◆ Description of the task ◆
Every line with the string "segment" must be copied from the entries below.

BEGIN Provided material

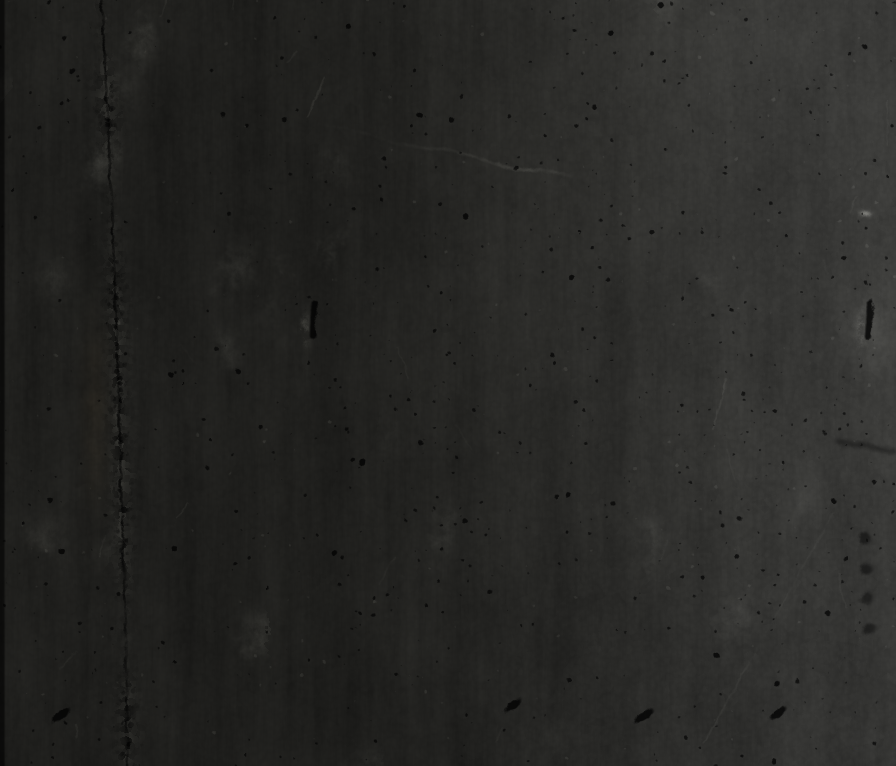
A Shadertoy shader for this texture:

```glsl
#define SHADOW_TONE 0.117
#define LIGHT_GAIN 0.098
#define CLOUD_AMOUNT 0.020
#define STREAK_AMOUNT 0.013
#define GRAIN_AMOUNT 0.030
#define SMUDGE_AMOUNT 0.085
#define SCRATCH_AMOUNT 0.07
#define PORE_SCALE 30.0
#define SCRATCHES 26
#define WARM_TINT vec3(1.0, 0.995, 0.925)
#define COOL_TINT vec3(1.0, 1.0, 0.965)
#define RUST_TINT vec3(0.048, 0.038, 0.024)

vec2 hash2(vec2 p) {
    vec3 q = fract(p.xyx * vec3(0.1031, 0.1030, 0.0973));
    q += dot(q, q.yzx + 33.33);
    return fract((q.xx + q.yz) * q.zy);
}

// Cellular noise: distance to the nearest point, then two random values of it
vec3 cells(vec2 p) {
    vec3 nearest = vec3(9.0);
    for (int k = 0; k < 9; k++) {
        vec2 id = floor(p) + vec2(k % 3, k / 3) - 1.0;
        float d = length(id + hash2(id) - p);
        if (d < nearest.x) nearest = vec3(d, hash2(id + 71.0));
    }
    return nearest;
}

// Layered, turned and warped sines
float waves(vec2 p) {
    float sum = 0.0, amp = 0.6;
    for (int i = 0; i < 6; i++) {
        sum += amp * sin(p.x + 1.6 * sin(p.y * 0.9 + float(i))) * cos(p.y + 1.3 * sin(p.x * 0.7));
        p = mat2(1.5, 1.15, -1.15, 1.5) * p + 2.7;
        amp *= 0.7;
    }
    return sum;
}

float segment(vec2 p, vec2 a, vec2 b) {
    vec2 ab = b - a;
    return length(p - a - ab * clamp(dot(p - a, ab) / dot(ab, ab), 0.0, 1.0));
}

float blob(vec2 p, vec2 size) {
    p /= size;
    return exp(-dot(p, p));
}

float spots(vec2 p, float scale, float share, float radius, float soft) {
    vec3 c = cells(p * scale);
    float r = radius * (0.4 + 0.9 * c.z * c.z);
    return step(c.y, share) * (0.5 + 0.5 * c.z) * (1.0 - smoothstep(r - soft, r + soft, c.x / scale));
}

void mainImage(out vec4 fragColor, in vec2 fragCoord) {
    vec2 p = fragCoord / iResolution.y;
    float right = iResolution.x / iResolution.y;
    float soft = max(0.0011, 0.6 / iResolution.y);
    float rough = waves(p * 75.0), mottle = waves(p * 19.0 + 4.0), cloud = waves(p * vec2(6.0, 4.0));
    vec2 bent = p + 0.002 * vec2(rough, waves(p.yx * 70.0 + 9.0));
    // Side light, clouds, formwork streaks and grain
    float lit = smoothstep(0.36, 1.16, p.x);
    float tone = SHADOW_TONE + LIGHT_GAIN * lit + 0.03 * (p.y - 0.5) * (0.3 + lit);
    tone += CLOUD_AMOUNT * (0.6 + 0.4 * lit) * (cloud + 0.4 * mottle);
    tone += STREAK_AMOUNT * waves(vec2(p.x * 38.0, p.y * 2.0));
    tone += 0.4 * STREAK_AMOUNT * waves(vec2(p.x * 170.0, p.y * 14.0 + 3.0));
    float grain = cells(bent * vec2(170.0, 110.0)).y + cells(bent * 75.0 + 8.0).y - 1.0;
    tone += GRAIN_AMOUNT * (0.35 + 0.3 * lit) * (0.5 * grain + 0.45 - cells(bent * 130.0).x);
    // Wispy pale smudges, halos near the tie holes, dust
    vec3 c = cells((p + 0.016 * mottle) * vec2(11.0, 7.0));
    float smudge = step(0.72, c.y) * smoothstep(0.38, 0.0, c.x) * c.z;
    smudge += 0.7 * blob(p - vec2(0.43, 0.63), vec2(0.08, 0.06)) * smoothstep(0.0, 0.6, mottle);
    smudge += 0.6 * blob(p - vec2(1.14, 0.575), vec2(0.035, 0.07));
    tone += SMUDGE_AMOUNT * smudge * clamp(0.55 + 0.4 * mottle + 0.4 * rough, 0.0, 1.2);
    tone += 0.25 * blob(bent - vec2(1.13, 0.722), vec2(0.007, 0.004));
    tone += 0.06 * spots(bent + 7.0, 40.0, 0.09, 0.0018, soft);
    // Scratches: scattered fine ones, then two long ones
    float scratch = 0.0;
    for (int i = 0; i < SCRATCHES; i++) {
        vec2 h = hash2(vec2(i, 5)), k = hash2(vec2(i, 19));
        vec2 a = h * vec2(right, 1.0);
        vec2 b = a + vec2(0.05 * (k.x - 0.5), 0.015 + 0.06 * k.y * k.y);
        scratch += (0.2 + 0.6 * k.x) * (1.0 - smoothstep(0.0, 2.0 * soft, segment(bent, a, b)));
    }
    float arc = 0.84 - 0.21 * (p.x - 0.4) + 0.003 * sin(p.x * 45.0);
    float span = smoothstep(0.38, 0.7, p.x) * smoothstep(0.79, 0.72, p.x);
    scratch += span * (1.0 - smoothstep(0.0, 0.004, abs(bent.y - arc)));
    scratch += 0.5 * (1.0 - smoothstep(0.0, 0.0025, segment(bent, vec2(0.92, 0.03), vec2(1.087, 0.33))));
    tone += SCRATCH_AMOUNT * scratch * clamp(0.6 + 0.6 * mottle, 0.1, 1.0);
    // Wandering, broken seam with a crumbled border
    float seam = bent.x - 0.166 + 0.012 * p.y + 0.021 * p.y * p.y - 0.001 * waves(vec2(2.0, p.y * 60.0));
    float border = exp(-abs(seam) / 0.008) * clamp(0.6 + 0.5 * sin(p.y * 17.0 + 2.0 * sin(p.y * 7.0)), 0.2, 1.0);
    tone += border * (0.02 * rough + 0.16 * (cells(bent * 135.0).y - 0.4));
    float dark = clamp(0.55 + 0.4 * rough, 0.15, 0.85) * (1.0 - smoothstep(0.0005, 0.0028, abs(seam)));
    dark = max(dark, border * spots(bent, 120.0, 0.5, 0.003, soft));
    // Clustered air pores in two sizes
    float cluster = clamp(0.10 + 0.10 * cloud + 0.05 * lit, 0.03, 0.25);
    dark = max(dark, 0.9 * spots(bent, PORE_SCALE, cluster, 0.0031, soft));
    dark = max(dark, 0.8 * spots(bent + 3.0, 2.2 * PORE_SCALE, cluster, 0.0018, soft));
    // Chipped holes along the foot, faint blots and a crack at the right edge
    for (int i = 0; i < 4; i++) {
        vec2 h = hash2(vec2(i, 43));
        vec2 q = bent - vec2(i == 0 ? 0.08 : 0.496 + 0.173 * float(i), 0.065 + 0.025 * h.x);
        dark = max(dark, 0.9 * smoothstep(0.35, 0.7, blob(q - 0.4 * q.yx, vec2(0.011, 0.008)) + 0.12 * rough));
        q = bent - vec2(1.137 - 0.008 * h.y, 0.18 + 0.039 * float(i));
        dark = max(dark, 0.5 * smoothstep(0.2, 0.9, blob(q, vec2(0.010, 0.009)) + 0.1 * rough));
    }
    float crack = segment(bent, vec2(1.095, 0.424), vec2(1.165, 0.412));
    dark = max(dark, 0.35 * (1.0 - smoothstep(0.0, 0.008, crack)));
    // Tie holes: ragged upright slots with a pale broken rim
    for (int i = 0; i < 2; i++) {
        vec2 q = bent - vec2(0.408 + 0.725 * float(i), 0.582);
        float slot = segment(q, vec2(0.0, -0.021), vec2(0.003, 0.022)) + 0.0012 * rough;
        tone += 0.12 * blob(q + vec2(0.008, 0.012), vec2(0.006, 0.022)) * clamp(0.5 + rough, 0.0, 1.2);
        dark = max(dark, 0.92 * (1.0 - smoothstep(0.002, 0.006, slot)));
    }
    // Tint, rust stain and black left border
    vec3 color = max(tone, 0.05) * mix(WARM_TINT, COOL_TINT, lit);
    color += RUST_TINT * blob(p - vec2(0.124, 0.46), vec2(0.017, 0.11)) * (0.8 + 0.4 * mottle);
    color *= (1.0 - 0.85 * dark) * mix(0.4, 1.0, smoothstep(0.004, 0.008, p.x));
    fragColor = vec4(color, 1.0);
}
```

END Provided material

◆ Worked solution ◆
float segment(vec2 p, vec2 a, vec2 b) {
        scratch += (0.2 + 0.6 * k.x) * (1.0 - smoothstep(0.0, 2.0 * soft, segment(bent, a, b)));
    scratch += 0.5 * (1.0 - smoothstep(0.0, 0.0025, segment(bent, vec2(0.92, 0.03), vec2(1.087, 0.33))));
    float crack = segment(bent, vec2(1.095, 0.424), vec2(1.165, 0.412));
        float slot = segment(q, vec2(0.0, -0.021), vec2(0.003, 0.022)) + 0.0012 * rough;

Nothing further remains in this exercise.